TASK DIRECTIONS
Copy exactly the lines of the data below that run from the line holding "--skin-shade: #e67f55;" through the line holding "block; width: 1170px;", both ends included.

----------------

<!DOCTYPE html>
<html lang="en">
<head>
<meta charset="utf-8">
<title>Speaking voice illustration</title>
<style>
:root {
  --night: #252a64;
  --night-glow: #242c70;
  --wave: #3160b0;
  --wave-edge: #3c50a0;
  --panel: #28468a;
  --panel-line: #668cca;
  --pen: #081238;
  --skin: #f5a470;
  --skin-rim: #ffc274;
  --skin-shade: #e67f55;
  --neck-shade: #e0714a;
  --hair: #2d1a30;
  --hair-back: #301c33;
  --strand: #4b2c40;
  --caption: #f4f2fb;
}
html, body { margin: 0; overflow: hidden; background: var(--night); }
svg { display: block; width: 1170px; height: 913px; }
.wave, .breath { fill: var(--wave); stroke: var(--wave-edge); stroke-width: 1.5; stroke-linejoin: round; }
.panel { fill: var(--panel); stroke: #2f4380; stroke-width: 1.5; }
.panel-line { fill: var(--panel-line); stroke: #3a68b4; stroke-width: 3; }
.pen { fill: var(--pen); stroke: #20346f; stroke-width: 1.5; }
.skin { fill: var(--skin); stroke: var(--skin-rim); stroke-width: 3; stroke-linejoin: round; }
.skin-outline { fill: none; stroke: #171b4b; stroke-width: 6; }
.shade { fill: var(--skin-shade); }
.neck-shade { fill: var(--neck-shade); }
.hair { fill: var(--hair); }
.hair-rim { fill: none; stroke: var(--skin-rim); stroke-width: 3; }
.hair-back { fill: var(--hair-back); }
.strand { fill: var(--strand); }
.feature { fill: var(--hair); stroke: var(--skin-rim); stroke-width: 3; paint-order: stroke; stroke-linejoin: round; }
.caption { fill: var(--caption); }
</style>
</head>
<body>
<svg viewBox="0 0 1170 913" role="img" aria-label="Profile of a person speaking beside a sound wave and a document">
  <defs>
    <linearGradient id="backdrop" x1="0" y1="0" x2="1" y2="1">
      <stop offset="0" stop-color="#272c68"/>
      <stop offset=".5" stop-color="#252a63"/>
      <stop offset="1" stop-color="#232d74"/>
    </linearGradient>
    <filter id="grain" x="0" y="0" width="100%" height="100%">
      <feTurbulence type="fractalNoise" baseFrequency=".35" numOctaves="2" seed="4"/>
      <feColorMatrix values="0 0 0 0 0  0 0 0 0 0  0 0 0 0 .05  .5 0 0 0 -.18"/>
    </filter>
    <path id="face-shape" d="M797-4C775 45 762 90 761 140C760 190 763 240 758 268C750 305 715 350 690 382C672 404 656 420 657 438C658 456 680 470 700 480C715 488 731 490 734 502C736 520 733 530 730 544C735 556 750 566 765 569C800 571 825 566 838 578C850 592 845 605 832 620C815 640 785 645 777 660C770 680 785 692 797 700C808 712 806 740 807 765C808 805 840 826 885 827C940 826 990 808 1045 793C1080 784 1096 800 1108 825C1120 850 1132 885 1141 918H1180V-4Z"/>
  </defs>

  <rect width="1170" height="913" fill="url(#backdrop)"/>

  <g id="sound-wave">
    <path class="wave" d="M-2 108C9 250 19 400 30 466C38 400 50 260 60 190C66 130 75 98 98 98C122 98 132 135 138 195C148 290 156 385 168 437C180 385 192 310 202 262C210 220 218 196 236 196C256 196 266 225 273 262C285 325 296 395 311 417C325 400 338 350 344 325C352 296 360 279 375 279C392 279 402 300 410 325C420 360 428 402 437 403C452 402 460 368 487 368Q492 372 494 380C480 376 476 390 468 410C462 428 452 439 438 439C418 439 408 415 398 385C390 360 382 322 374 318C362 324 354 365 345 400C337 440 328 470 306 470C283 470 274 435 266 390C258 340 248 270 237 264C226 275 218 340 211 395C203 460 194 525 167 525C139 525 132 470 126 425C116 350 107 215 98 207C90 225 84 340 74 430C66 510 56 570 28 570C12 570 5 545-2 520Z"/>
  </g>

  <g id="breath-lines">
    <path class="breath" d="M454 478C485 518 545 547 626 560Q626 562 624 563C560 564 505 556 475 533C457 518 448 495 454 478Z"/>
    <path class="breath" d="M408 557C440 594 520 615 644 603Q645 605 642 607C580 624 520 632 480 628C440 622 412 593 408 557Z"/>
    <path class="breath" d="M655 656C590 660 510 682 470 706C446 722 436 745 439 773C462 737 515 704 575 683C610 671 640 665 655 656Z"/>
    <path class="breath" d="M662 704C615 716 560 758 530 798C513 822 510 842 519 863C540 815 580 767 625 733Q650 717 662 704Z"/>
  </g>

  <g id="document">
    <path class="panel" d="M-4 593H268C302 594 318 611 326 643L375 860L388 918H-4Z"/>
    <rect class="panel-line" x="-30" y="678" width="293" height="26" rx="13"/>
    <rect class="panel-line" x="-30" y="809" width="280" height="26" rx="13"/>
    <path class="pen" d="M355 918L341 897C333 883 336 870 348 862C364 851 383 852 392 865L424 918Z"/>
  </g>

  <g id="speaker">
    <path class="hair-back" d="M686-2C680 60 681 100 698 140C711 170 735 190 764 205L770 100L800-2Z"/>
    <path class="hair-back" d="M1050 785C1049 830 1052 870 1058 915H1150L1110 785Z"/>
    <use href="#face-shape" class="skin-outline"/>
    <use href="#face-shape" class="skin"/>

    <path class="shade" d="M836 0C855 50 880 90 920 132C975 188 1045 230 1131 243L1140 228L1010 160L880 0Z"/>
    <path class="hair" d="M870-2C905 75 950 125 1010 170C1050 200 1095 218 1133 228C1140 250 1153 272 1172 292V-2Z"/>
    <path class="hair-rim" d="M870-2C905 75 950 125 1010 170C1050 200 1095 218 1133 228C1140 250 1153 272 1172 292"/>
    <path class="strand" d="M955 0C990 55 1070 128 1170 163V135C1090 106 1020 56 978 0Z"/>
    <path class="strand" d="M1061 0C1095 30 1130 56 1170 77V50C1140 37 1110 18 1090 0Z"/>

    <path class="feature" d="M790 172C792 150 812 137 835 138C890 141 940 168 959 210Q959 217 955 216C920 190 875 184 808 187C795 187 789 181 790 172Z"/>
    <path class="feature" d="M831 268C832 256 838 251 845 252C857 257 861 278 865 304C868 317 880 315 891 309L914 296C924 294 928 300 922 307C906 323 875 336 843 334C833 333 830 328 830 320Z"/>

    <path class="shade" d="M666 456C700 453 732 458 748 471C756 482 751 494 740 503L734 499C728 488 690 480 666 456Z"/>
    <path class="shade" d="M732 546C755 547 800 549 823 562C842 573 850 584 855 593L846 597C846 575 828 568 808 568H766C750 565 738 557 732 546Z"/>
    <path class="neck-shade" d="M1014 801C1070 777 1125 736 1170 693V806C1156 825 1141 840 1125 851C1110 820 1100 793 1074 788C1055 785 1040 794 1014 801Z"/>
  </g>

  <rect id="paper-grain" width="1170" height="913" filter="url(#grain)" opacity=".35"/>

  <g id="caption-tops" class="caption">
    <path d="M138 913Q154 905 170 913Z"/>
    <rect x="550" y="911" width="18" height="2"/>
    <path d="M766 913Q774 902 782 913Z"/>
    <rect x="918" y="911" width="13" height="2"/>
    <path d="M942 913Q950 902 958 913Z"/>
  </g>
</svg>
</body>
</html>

----------------

EXPECTED OUTPUT
  --skin-shade: #e67f55;
  --neck-shade: #e0714a;
  --hair: #2d1a30;
  --hair-back: #301c33;
  --strand: #4b2c40;
  --caption: #f4f2fb;
}
html, body { margin: 0; overflow: hidden; background: var(--night); }
svg { display: block; width: 1170px; height: 913px; }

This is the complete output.